**Input data:**

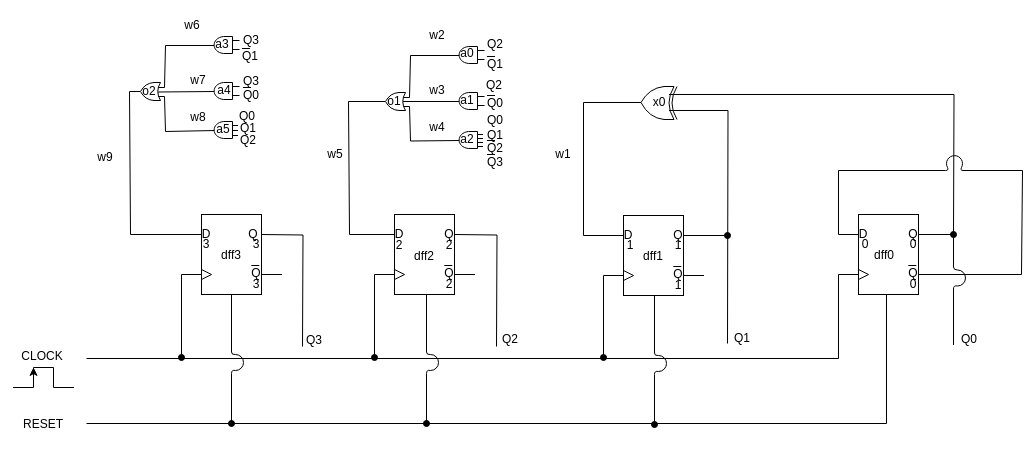
<!DOCTYPE html>
<html lang="en">
<head>
<meta charset="utf-8">
<title>Four-bit synchronous counter</title>
<style>
:root { --ink: #000; --paper: #fff; }
* { box-sizing: border-box; }
html, body { margin: 0; overflow: hidden; }
.diagram {
  position: relative; width: 1036px; height: 450px; overflow: hidden;
  background: var(--paper); color: var(--ink);
  font: 12px/14px "Liberation Sans", Arial, sans-serif;
}
.wiring { position: absolute; left: 0; top: 0; fill: none; stroke: var(--ink); stroke-width: 1; }
.gates { fill: var(--paper); }
.junctions, .arrow { fill: var(--ink); }
.label, .flipflop span {
  position: absolute; left: calc(var(--x) * 1px); top: calc(var(--y) * 1px);
  transform: translate(-50%, -50%); white-space: nowrap;
}
.bar { position: relative; }
.bar::before {
  content: ""; position: absolute; left: 0; right: 1px; top: -1px;
  border-top: 1px solid var(--ink);
}
.flipflop {
  position: absolute; left: calc(var(--x) * 1px); top: calc(var(--y) * 1px);
  width: 61px; height: 81px; border: 1px solid var(--ink);
}
.flipflop .d { --x: 4; --y: 19; }
.flipflop .d-bit { --x: 4; --y: 29; }
.flipflop .q { --x: 51; --y: 19; }
.flipflop .q-bit { --x: 54; --y: 29; }
.flipflop .nq { --x: 54; --y: 58; }
.flipflop .nq-bit { --x: 54; --y: 69; }
.flipflop .name { --x: 29; --y: 40; }
</style>
</head>
<body>
<main class="diagram">

  <svg class="wiring" width="1036" height="450" viewBox="0 0 1036 450" aria-hidden="true">
    <defs>
      <path id="and" d="M18.5 0.5H9.5C-3 2 -3 16 9.5 17.5H18.5Z"/>
      <path id="two-inputs" d="M18.5 4.5h7M18.5 13.5h7"/>
      <path id="or" d="M20.5 0.5H14Q5 1 0.5 9.5Q5 18 14 18.5H20.5Q15 9.5 20.5 0.5Z"/>
      <path id="clock-input" d="M0 0l10 5l-10 5"/>
      <circle id="dot" r="3"/>
    </defs>

    <g class="wires">
      <path d="M214 45.5H165.5L164.5 87.5H158M214 91.5L158 92M215 130.5L165.5 131.5L164.5 96.5H158"/>
      <path d="M140 91.5H129.5L130.5 234.5H201"/>
      <path d="M459 55.5H410.5L409.5 97.5H403M459 101.5H403M460 140.5L410.5 141L409.5 106.5H403"/>
      <path d="M385 101.5H348.5L349.5 234.5H394"/>
      <path d="M641 102.5H583.5V235.5H623"/>
      <path d="M671 94.5H954L953.5 234V267q0 3 4 3a8 8 0 0 1 0 16q-4 -1 -4 3V345"/>
      <path d="M671 110.5H728L727.5 343.5"/>
      <path d="M262 234.5L303 235L302.5 346.5M262 274.5H282"/>
      <path d="M455 234.5L497 235L496.5 346.5M455 274.5H475"/>
      <path d="M684 235.5H728M684 275.5H704M919 234.5H954"/>
      <path d="M919 274.5H1021.5L1022.5 170.5H963q-3 0 -1.500 -3a8 8 0 1 0 -14 0q1.500 3 -2 3H838.500V234.500H858"/>
    </g>

    <g class="clock-line">
      <path d="M86.500 358.500H838.500V274.500H858"/>
      <path d="M181.500 358V274.500H201M374.500 358V274.500H394M603.500 358V275.500H623"/>
      <use href="#clock-input" x="201.500" y="269.500"/>
      <use href="#clock-input" x="394.500" y="269.500"/>
      <use href="#clock-input" x="623.500" y="270.500"/>
      <use href="#clock-input" x="858.500" y="269.500"/>
      <path d="M13 387.500H33.500V367.500H53.500V387.500H74"/>
      <path class="arrow" d="M33.500 368.500l3.500 7l-3.500 -2l-3.500 2Z"/>
    </g>

    <g class="reset-line">
      <path d="M86.500 423.500H886.500V295"/>
      <path d="M231.500 295V352q0 3 4 2.500a8 8 0 0 1 0 16q-4 -1 -4 3V423"/>
      <path d="M426.500 295V352q0 3 4 2.500a8 8 0 0 1 0 16q-4 -1 -4 3V423"/>
      <path d="M654.500 296V353q0 3 4 2.500a8 8 0 0 1 0 16q-4 -1 -4 3V424"/>
    </g>

    <g class="gates">
      <use href="#and" x="214" y="36"/><use href="#two-inputs" x="214" y="36"/>
      <use href="#and" x="214" y="82"/><use href="#two-inputs" x="214" y="82"/>
      <use href="#and" x="214" y="121"/>
      <path d="M232 125.500h6M232 130.500h6M232 135.500h6"/>
      <use href="#and" x="459" y="46"/><use href="#two-inputs" x="459" y="46"/>
      <use href="#and" x="459" y="92"/><use href="#two-inputs" x="459" y="92"/>
      <use href="#and" x="459" y="131"/>
      <path d="M477 134.500h6M477 138.500h6M477 142.500h6M477 146.500h6"/>
      <use href="#or" x="140" y="82"/>
      <use href="#or" x="385" y="92"/>
      <path d="M674 86.500H664Q649 88 641 102.500Q649 118 664 119.500H674Q664 103 674 86.500Z"/>
      <path fill="none" d="M677 86.500Q667 103 677 119.500M669 94.500h6M669 110.500h6"/>
    </g>

    <g class="junctions">
      <use href="#dot" x="181.500" y="357.500"/>
      <use href="#dot" x="374.500" y="357.500"/>
      <use href="#dot" x="603.500" y="357.500"/>
      <use href="#dot" x="231.500" y="423.500"/>
      <use href="#dot" x="426.500" y="423.500"/>
      <use href="#dot" x="654.500" y="424.500"/>
      <use href="#dot" x="727.500" y="235.500"/>
      <use href="#dot" x="953.500" y="234.500"/>
    </g>
  </svg>

  <section class="flipflop" style="--x:201;--y:214">
    <span class="d">D</span><span class="d-bit">3</span>
    <span class="q">Q</span><span class="q-bit">3</span>
    <span class="nq"><b class="bar" style="font-weight:400">Q</b></span><span class="nq-bit">3</span>
    <span class="name">dff3</span>
  </section>
  <section class="flipflop" style="--x:394;--y:214">
    <span class="d">D</span><span class="d-bit" style="--y:30">2</span>
    <span class="q" style="--x:54">Q</span><span class="q-bit" style="--y:30">2</span>
    <span class="nq"><b class="bar" style="font-weight:400">Q</b></span><span class="nq-bit">2</span>
    <span class="name" style="--y:41">dff2</span>
  </section>
  <section class="flipflop" style="--x:623;--y:215">
    <span class="d">D</span><span class="d-bit" style="--x:6">1</span>
    <span class="q" style="--x:54">Q</span><span class="q-bit">1</span>
    <span class="nq"><b class="bar" style="font-weight:400">Q</b></span><span class="nq-bit">1</span>
    <span class="name">dff1</span>
  </section>
  <section class="flipflop" style="--x:858;--y:214">
    <span class="d">D</span><span class="d-bit" style="--x:6">0</span>
    <span class="q" style="--x:54">Q</span><span class="q-bit">0</span>
    <span class="nq"><b class="bar" style="font-weight:400">Q</b></span><span class="nq-bit">0</span>
    <span class="name" style="--x:25">dff0</span>
  </section>

  <!-- Bit 3 logic -->
  <span class="label" style="--x:192;--y:25">w6</span>
  <span class="label" style="--x:198;--y:80">w7</span>
  <span class="label" style="--x:198;--y:117">w8</span>
  <span class="label" style="--x:105;--y:157">w9</span>
  <span class="label" style="--x:149;--y:91">o2</span>
  <span class="label" style="--x:222;--y:44">a3</span>
  <span class="label" style="--x:224;--y:90">a4</span>
  <span class="label" style="--x:223;--y:129">a5</span>
  <span class="label" style="--x:251;--y:40">Q3</span>
  <span class="label" style="--x:250;--y:56"><span class="bar">Q</span>1</span>
  <span class="label" style="--x:251;--y:81">Q3</span>
  <span class="label" style="--x:251;--y:95"><span class="bar">Q</span>0</span>
  <span class="label" style="--x:247;--y:116">Q0</span>
  <span class="label" style="--x:248;--y:128">Q1</span>
  <span class="label" style="--x:248;--y:140">Q2</span>

  <!-- Bit 2 logic -->
  <span class="label" style="--x:437;--y:35">w2</span>
  <span class="label" style="--x:437;--y:90">w3</span>
  <span class="label" style="--x:437;--y:127">w4</span>
  <span class="label" style="--x:335;--y:154">w5</span>
  <span class="label" style="--x:394;--y:101">o1</span>
  <span class="label" style="--x:467;--y:53">a0</span>
  <span class="label" style="--x:467;--y:100">a1</span>
  <span class="label" style="--x:467;--y:139">a2</span>
  <span class="label" style="--x:495;--y:44">Q2</span>
  <span class="label" style="--x:495;--y:64"><span class="bar">Q</span>1</span>
  <span class="label" style="--x:494;--y:85">Q2</span>
  <span class="label" style="--x:495;--y:103"><span class="bar">Q</span>0</span>
  <span class="label" style="--x:495;--y:120">Q0</span>
  <span class="label" style="--x:495;--y:135">Q1</span>
  <span class="label" style="--x:495;--y:148"><span class="bar">Q</span>2</span>
  <span class="label" style="--x:495;--y:162"><span class="bar">Q</span>3</span>

  <!-- Bit 1 logic -->
  <span class="label" style="--x:563;--y:154">w1</span>
  <span class="label" style="--x:659;--y:102">x0</span>

  <!-- Outputs and inputs -->
  <span class="label" style="--x:314;--y:340">Q3</span>
  <span class="label" style="--x:510;--y:339">Q2</span>
  <span class="label" style="--x:742;--y:338">Q1</span>
  <span class="label" style="--x:969;--y:339">Q0</span>
  <span class="label" style="--x:42;--y:356">CLOCK</span>
  <span class="label" style="--x:43;--y:424">RESET</span>
</main>
</body>
</html>
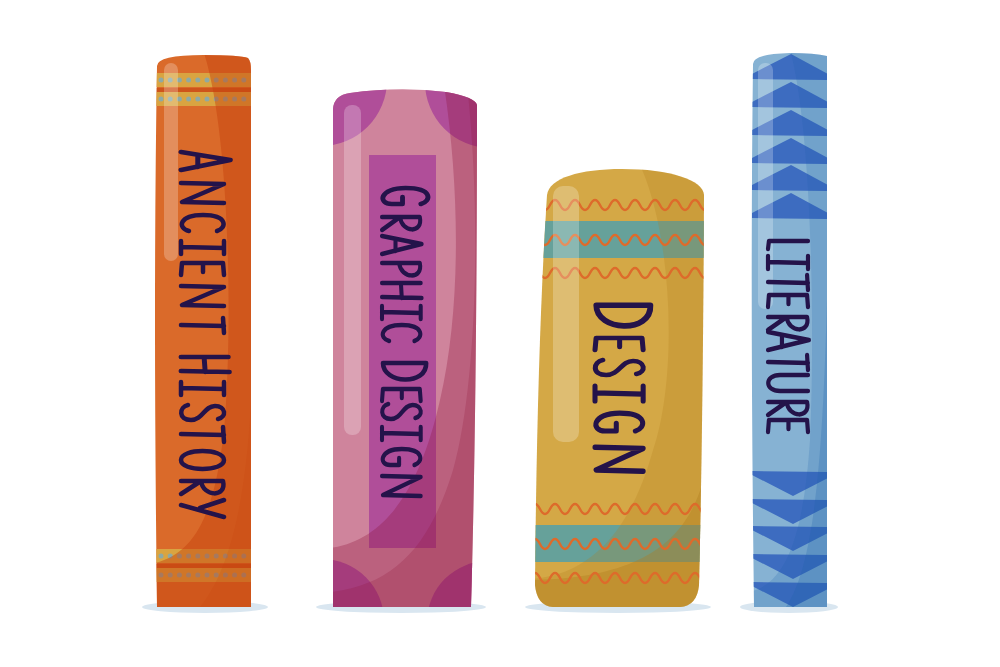
<!DOCTYPE html>
<html lang="en">
<head>
<meta charset="utf-8">
<title>Four book spines</title>
<style>
:root{--paper:#fff;--ground:#d9e6f0;--ink:#24134a;--orange:#da6a2a;--orange-shade:#c43f0d;--gold:#d9a441;--dot:#8ea9a4;--pink:#cf849c;--pink-shade:#8c1338;--purple:#b04e99;--mustard:#d4a846;--mustard-shade:#b07a1c;--teal:#66a19a;--wave:#dd6b2b;--sky:#86b2d3;--sky-shade:#1f5fa8;--blue:#3d6cc0}
html,body{margin:0;height:100%;overflow:hidden;background:var(--paper)}
svg{display:block;width:1000px;height:667px}
.ground{fill:var(--ground)}
.shine{fill:#fff;fill-opacity:.24}
.lettering{fill:none;stroke:var(--ink);stroke-width:4.5;stroke-linecap:round;stroke-linejoin:round}
.lettering path,.lettering use{vector-effect:non-scaling-stroke}
.wave{fill:none;stroke:var(--wave);stroke-width:2.4}
.dots{stroke:var(--dot);stroke-width:5;stroke-linecap:round;stroke-dasharray:0 9.2}
</style>
</head>
<body>
<svg viewBox="0 0 1000 667" role="img" aria-label="Four book spines: Ancient History, Graphic Design, Design, Literature">
<defs>
<clipPath id="history-spine"><path d="M157 66Q157 55 204 55Q240 55 248 58Q251 61 251 70V607H157Q153 300 157 66Z"/></clipPath>
<clipPath id="graphic-spine"><path d="M333 109Q334 95 350 93Q400 86 446 92Q475 97 477 105Q477 400 471 607H333Z"/></clipPath>
<clipPath id="design-spine"><path d="M547 195C549 178 580 169 622 169C670 169 703 180 704 195Q703 420 699 585Q697 606 680 607H553Q537 606 535 585Q537 350 547 195Z"/></clipPath>
<clipPath id="literature-spine"><path d="M753 64Q753 54 790 53Q815 53 827 56V607H754Q750 300 753 64Z"/></clipPath>
<path id="wave" d="M530 0q5-10 10 0t10 0t10 0t10 0t10 0t10 0t10 0t10 0t10 0t10 0t10 0t10 0t10 0t10 0t10 0t10 0t10 0t10 0"/>
<path id="chevron-up" d="M791 0L828 20V26L752 25V20Z"/>
<path id="chevron-down" d="M752 0L828 1V7L793 25L752 4Z"/>
<g id="gold-band"><rect x="150" width="110" height="14" fill="var(--gold)"/><path class="dots" d="M161 7H252"/></g>
<path id="A" d="M0 0L8-44L18 0M3-15H15"/>
<path id="C" d="M17-36C14-46 1-47 1-22C1 2 14 4 17-8"/>
<path id="D" d="M1-1V-43C24-44 22-1 1-1Z"/>
<path id="E" d="M13-43L1-42V-1L13 0M1-22H10"/>
<path id="G" d="M17-36C14-46 1-47 1-22C1 3 17 4 17-9V-19H10"/>
<path id="H" d="M1-43V0M16-44L15 0M1-21L16-22"/>
<path id="I" d="M0-43H13M7-43L6 0M0 0H13"/>
<path id="L" d="M1-43V-1L9 0"/>
<path id="N" d="M1 0L2-43L20-1L21-43"/>
<path id="O" d="M9-43C-3-43-3 0 9 0C21 0 21-43 9-43Z"/>
<path id="P" d="M1 0V-42C18-46 17-21 1-19"/>
<path id="R" d="M1 0V-42C18-46 17-22 1-20L14 0"/>
<path id="S" d="M14-37C12-46 1-45 1-34C1-23 15-22 15-10C15 3 2 2 0-7"/>
<path id="T" d="M0-42L15-43M8-43L7 0"/>
<path id="U" d="M1-43V-13C1 4 17 4 17-13V-43"/>
<path id="Y" d="M0-43L8-19M17-43L5 0"/>
</defs>

<g id="ground-shadows" class="ground">
<ellipse cx="205" cy="607" rx="63" ry="6"/>
<ellipse cx="401" cy="607" rx="85" ry="6"/>
<ellipse cx="618" cy="607" rx="93" ry="6"/>
<ellipse cx="789" cy="607" rx="49" ry="6"/>
</g>

<g id="book-ancient-history">
<g clip-path="url(#history-spine)">
<rect x="150" y="50" width="110" height="560" fill="var(--orange)"/>
<use href="#gold-band" y="73"/>
<rect x="150" y="88" width="110" height="4" fill="var(--orange-shade)" opacity=".5"/>
<use href="#gold-band" y="92"/>
<use href="#gold-band" y="549"/>
<rect x="150" y="564" width="110" height="4" fill="var(--orange-shade)" opacity=".5"/>
<use href="#gold-band" y="568"/>
<path d="M203 50C230 130 233 330 224 430C215 510 197 556 150 564V610H260V50Z" fill="var(--orange-shade)" opacity=".46"/>
<path d="M251 400C246 500 230 570 200 607H251Z" fill="var(--orange-shade)" opacity=".15"/>
</g>
<rect class="shine" x="164" y="63" width="14" height="198" rx="7"/>
<g class="lettering" transform="translate(181 0) rotate(90)" role="img" aria-label="Ancient History">
<use href="#A" transform="translate(152) scale(1 1.12)"/>
<use href="#N" x="182"/><use href="#C" x="214"/><use href="#I" x="241"/><use href="#E" x="262"/><use href="#N" x="285"/><use href="#T" x="318"/>
<use href="#H" transform="translate(356) scale(1 1.1)"/>
<use href="#I" x="382"/><use href="#S" x="405"/><use href="#T" x="427"/><use href="#O" x="451"/><use href="#R" x="480"/><use href="#Y" x="500"/>
</g>
</g>

<g id="book-graphic-design">
<g clip-path="url(#graphic-spine)">
<rect x="330" y="85" width="150" height="525" fill="var(--pink)"/>
<g fill="var(--purple)">
<circle cx="321" cy="80" r="66"/>
<circle cx="491" cy="82" r="66"/>
<circle cx="322" cy="621" r="62"/>
<circle cx="488" cy="622" r="61"/>
<rect x="369" y="155" width="67" height="393"/>
</g>
<path d="M444 85C460 190 461 310 440 400C422 480 390 540 330 548V610H480V85Z" fill="var(--pink-shade)" opacity=".3"/>
<path d="M467 85C482 220 476 390 453 470C430 545 395 585 330 592V610H480V85Z" fill="var(--pink-shade)" opacity=".22"/>
</g>
<rect class="shine" x="344" y="105" width="17" height="330" rx="8"/>
<g class="lettering" transform="translate(382 0) rotate(90) scale(1 .9)" role="img" aria-label="Graphic Design">
<use href="#G" transform="translate(187) scale(1 1.2)"/>
<use href="#R" x="216"/><use href="#A" x="236"/><use href="#P" x="262"/><use href="#H" x="282"/><use href="#I" x="306"/><use href="#C" x="324"/>
<use href="#D" transform="translate(362) scale(1 1.14)"/>
<use href="#E" x="388"/><use href="#S" x="404"/><use href="#I" x="427"/><use href="#G" x="448"/><use href="#N" x="475"/>
</g>
</g>

<g id="book-design">
<g clip-path="url(#design-spine)">
<rect x="530" y="165" width="180" height="445" fill="var(--mustard)"/>
<g fill="var(--teal)">
<rect x="530" y="221" width="180" height="37"/>
<rect x="530" y="525" width="180" height="37"/>
</g>
<path d="M640 165C674 240 677 380 653 450C632 525 595 575 530 579V610H710V165Z" fill="var(--mustard-shade)" opacity=".24"/>
<path d="M706 470C690 540 645 578 530 580V610H710Z" fill="var(--mustard-shade)" opacity=".36"/>
<g class="wave">
<use href="#wave" y="205"/><use href="#wave" y="240"/><use href="#wave" y="273"/>
<use href="#wave" y="509"/><use href="#wave" y="544"/><use href="#wave" y="578"/>
</g>
</g>
<rect class="shine" x="553" y="186" width="26" height="256" rx="10"/>
<g class="lettering" transform="translate(595 0) rotate(90) scale(1 1.12)" role="img" aria-label="Design">
<use href="#D" transform="translate(304) scale(1.25 1.15)"/>
<use href="#E" x="337"/><use href="#S" x="360"/><use href="#I" transform="translate(386) scale(1.15 1)"/><use href="#G" transform="translate(412) scale(1.12 1)"/><use href="#N" transform="translate(446) scale(1.2 1)"/>
</g>
</g>

<g id="book-literature">
<g clip-path="url(#literature-spine)">
<rect x="748" y="50" width="82" height="560" fill="var(--sky)"/>
<g fill="var(--blue)">
<use href="#chevron-up" y="54"/><use href="#chevron-up" y="82"/><use href="#chevron-up" y="110"/><use href="#chevron-up" y="138"/><use href="#chevron-up" y="165"/><use href="#chevron-up" y="193"/>
<use href="#chevron-down" y="471"/><use href="#chevron-down" y="499"/><use href="#chevron-down" y="526"/><use href="#chevron-down" y="554"/><use href="#chevron-down" y="582"/>
</g>
<path d="M790 50C812 130 815 330 810 440C804 530 788 585 748 592V610H830V50Z" fill="var(--sky-shade)" opacity=".2"/>
<path d="M828 260C824 430 818 560 786 607H830Z" fill="var(--sky-shade)" opacity=".24"/>
</g>
<rect class="shine" x="758" y="63" width="15" height="246" rx="7"/>
<g class="lettering" transform="translate(768 0) rotate(90) scale(1 .93)" stroke-width="4" role="img" aria-label="Literature">
<use href="#L" x="240"/><use href="#I" x="256"/><use href="#T" x="275"/><use href="#E" x="294"/><use href="#R" x="316"/><use href="#A" x="332"/><use href="#T" x="355"/><use href="#U" x="374"/><use href="#R" x="401"/><use href="#E" x="419"/>
</g>
</g>
</svg>
</body>
</html>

**Problem statement:** Reproduce each line of the material that mentions "border".

**Exercise output:**
* { box-sizing: border-box; }
  border-top: 1px solid var(--ink);
  width: 61px; height: 81px; border: 1px solid var(--ink);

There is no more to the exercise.